• _Task instructions_
Quote the listing below in full and exactly as written, but omit every picture.
· · · · · · ·
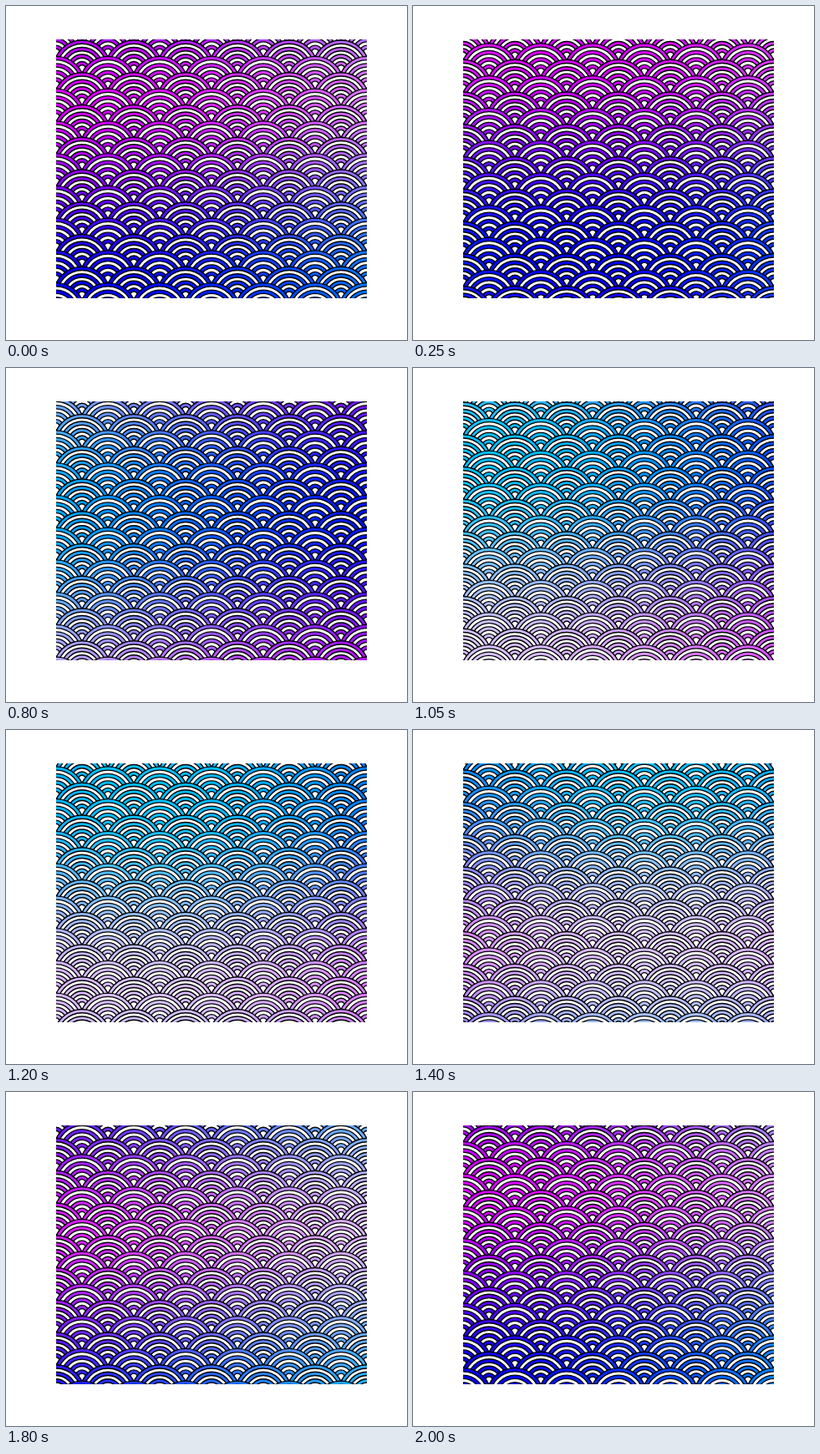
Animation, 480 px wide and 400 px high, one loop 2050 ms. Source, as an HTML page with a canvas:

```html
<!DOCTYPE html>
<html lang="en">
<head>
<meta charset="utf-8">
<title>Waves</title>
<style>
  html, body { margin: 0; width: 100%; height: 100%; overflow: hidden; background: #fff; }
  canvas { display: block; }
</style>
</head>
<body>
<canvas id="stage" width="480" height="400"></canvas>
<script>
const X = 60, Y = 40, W = 372, H = 310;
const STEP = 31, ROW = H / 16, RADIUS = 34, BANDS = 8;
const FRAMES = 40, FRAME_MS = 50, LOOP = 2050;
const TAU = 2 * Math.PI;

const ctx = document.getElementById('stage').getContext('2d');
const layer = document.createElement('canvas');
layer.width = W;
layer.height = H;
const scales = layer.getContext('2d');

function disc(x, y, r) {
  scales.beginPath();
  scales.arc(x, y, r, 0, TAU);
}

// Coloured bands are cut out so that the field below shows through.
function scale(x, y) {
  for (let i = 0; i < BANDS; i++) {
    disc(x, y, RADIUS * (1 - i / BANDS));
    scales.globalCompositeOperation = i % 2 ? 'source-over' : 'destination-out';
    scales.fill();
    scales.globalCompositeOperation = 'source-over';
    scales.stroke();
  }
}

function drawScales(phase) {
  scales.clearRect(0, 0, W, H);
  scales.fillStyle = '#fff';
  scales.strokeStyle = '#000';
  scales.lineWidth = 1.4;
  for (let j = -5; j < 18; j++) {
    const y = 35 + (j + 2 * phase) * ROW;
    for (let x = j % 2 ? 0 : -STEP; x <= W + STEP; x += 2 * STEP) scale(x, y);
  }
}

function wave(x1, y1, colour) {
  const g = ctx.createLinearGradient(X, Y, X + x1, Y + y1);
  for (let i = 0; i <= 20; i++) g.addColorStop(i / 20, colour(i / 20));
  ctx.fillStyle = g;
  ctx.fillRect(X, Y, W, H);
}

function drawField(phase) {
  ctx.globalCompositeOperation = 'source-over';
  wave(0, H, v => {
    const red = 0.5 + 0.5 * Math.cos(TAU * ((v * H - 68) / 480 + phase));
    return `rgb(${217 * red}, 0, 255)`;
  });
  ctx.globalCompositeOperation = 'lighter';
  wave(W, 0, u => {
    const green = 0.5 - 0.5 * Math.cos(TAU * (0.295 * u - phase - 0.012));
    return `rgb(0, ${192 * green}, 0)`;
  });
  ctx.globalCompositeOperation = 'source-over';
}

function draw(now) {
  const phase = Math.max(0, Math.floor(now % LOOP / FRAME_MS) - 1) / FRAMES;
  ctx.fillStyle = '#fff';
  ctx.fillRect(0, 0, 480, 400);
  drawField(phase);
  drawScales(phase);
  ctx.drawImage(layer, X, Y);
}

let start;
function tick() {
  const now = performance.now();
  start ??= now;
  draw(now - start);
  requestAnimationFrame(tick);
}
tick();
</script>
</body>
</html>
```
· · · · · · ·
• _Your solution_
Animation, 480 px wide and 400 px high, one loop 2050 ms. Source, as an HTML page with a canvas:

```html
<!DOCTYPE html>
<html lang="en">
<head>
<meta charset="utf-8">
<title>Waves</title>
<style>
  html, body { margin: 0; width: 100%; height: 100%; overflow: hidden; background: #fff; }
  canvas { display: block; }
</style>
</head>
<body>
<canvas id="stage" width="480" height="400"></canvas>
<script>
const X = 60, Y = 40, W = 372, H = 310;
const STEP = 31, ROW = H / 16, RADIUS = 34, BANDS = 8;
const FRAMES = 40, FRAME_MS = 50, LOOP = 2050;
const TAU = 2 * Math.PI;

const ctx = document.getElementById('stage').getContext('2d');
const layer = document.createElement('canvas');
layer.width = W;
layer.height = H;
const scales = layer.getContext('2d');

function disc(x, y, r) {
  scales.beginPath();
  scales.arc(x, y, r, 0, TAU);
}

// Coloured bands are cut out so that the field below shows through.
function scale(x, y) {
  for (let i = 0; i < BANDS; i++) {
    disc(x, y, RADIUS * (1 - i / BANDS));
    scales.globalCompositeOperation = i % 2 ? 'source-over' : 'destination-out';
    scales.fill();
    scales.globalCompositeOperation = 'source-over';
    scales.stroke();
  }
}

function drawScales(phase) {
  scales.clearRect(0, 0, W, H);
  scales.fillStyle = '#fff';
  scales.strokeStyle = '#000';
  scales.lineWidth = 1.4;
  for (let j = -5; j < 18; j++) {
    const y = 35 + (j + 2 * phase) * ROW;
    for (let x = j % 2 ? 0 : -STEP; x <= W + STEP; x += 2 * STEP) scale(x, y);
  }
}

function wave(x1, y1, colour) {
  const g = ctx.createLinearGradient(X, Y, X + x1, Y + y1);
  for (let i = 0; i <= 20; i++) g.addColorStop(i / 20, colour(i / 20));
  ctx.fillStyle = g;
  ctx.fillRect(X, Y, W, H);
}

function drawField(phase) {
  ctx.globalCompositeOperation = 'source-over';
  wave(0, H, v => {
    const red = 0.5 + 0.5 * Math.cos(TAU * ((v * H - 68) / 480 + phase));
    return `rgb(${217 * red}, 0, 255)`;
  });
  ctx.globalCompositeOperation = 'lighter';
  wave(W, 0, u => {
    const green = 0.5 - 0.5 * Math.cos(TAU * (0.295 * u - phase - 0.012));
    return `rgb(0, ${192 * green}, 0)`;
  });
  ctx.globalCompositeOperation = 'source-over';
}

function draw(now) {
  const phase = Math.max(0, Math.floor(now % LOOP / FRAME_MS) - 1) / FRAMES;
  ctx.fillStyle = '#fff';
  ctx.fillRect(0, 0, 480, 400);
  drawField(phase);
  drawScales(phase);
  ctx.drawImage(layer, X, Y);
}

let start;
function tick() {
  const now = performance.now();
  start ??= now;
  draw(now - start);
  requestAnimationFrame(tick);
}
tick();
</script>
</body>
</html>
```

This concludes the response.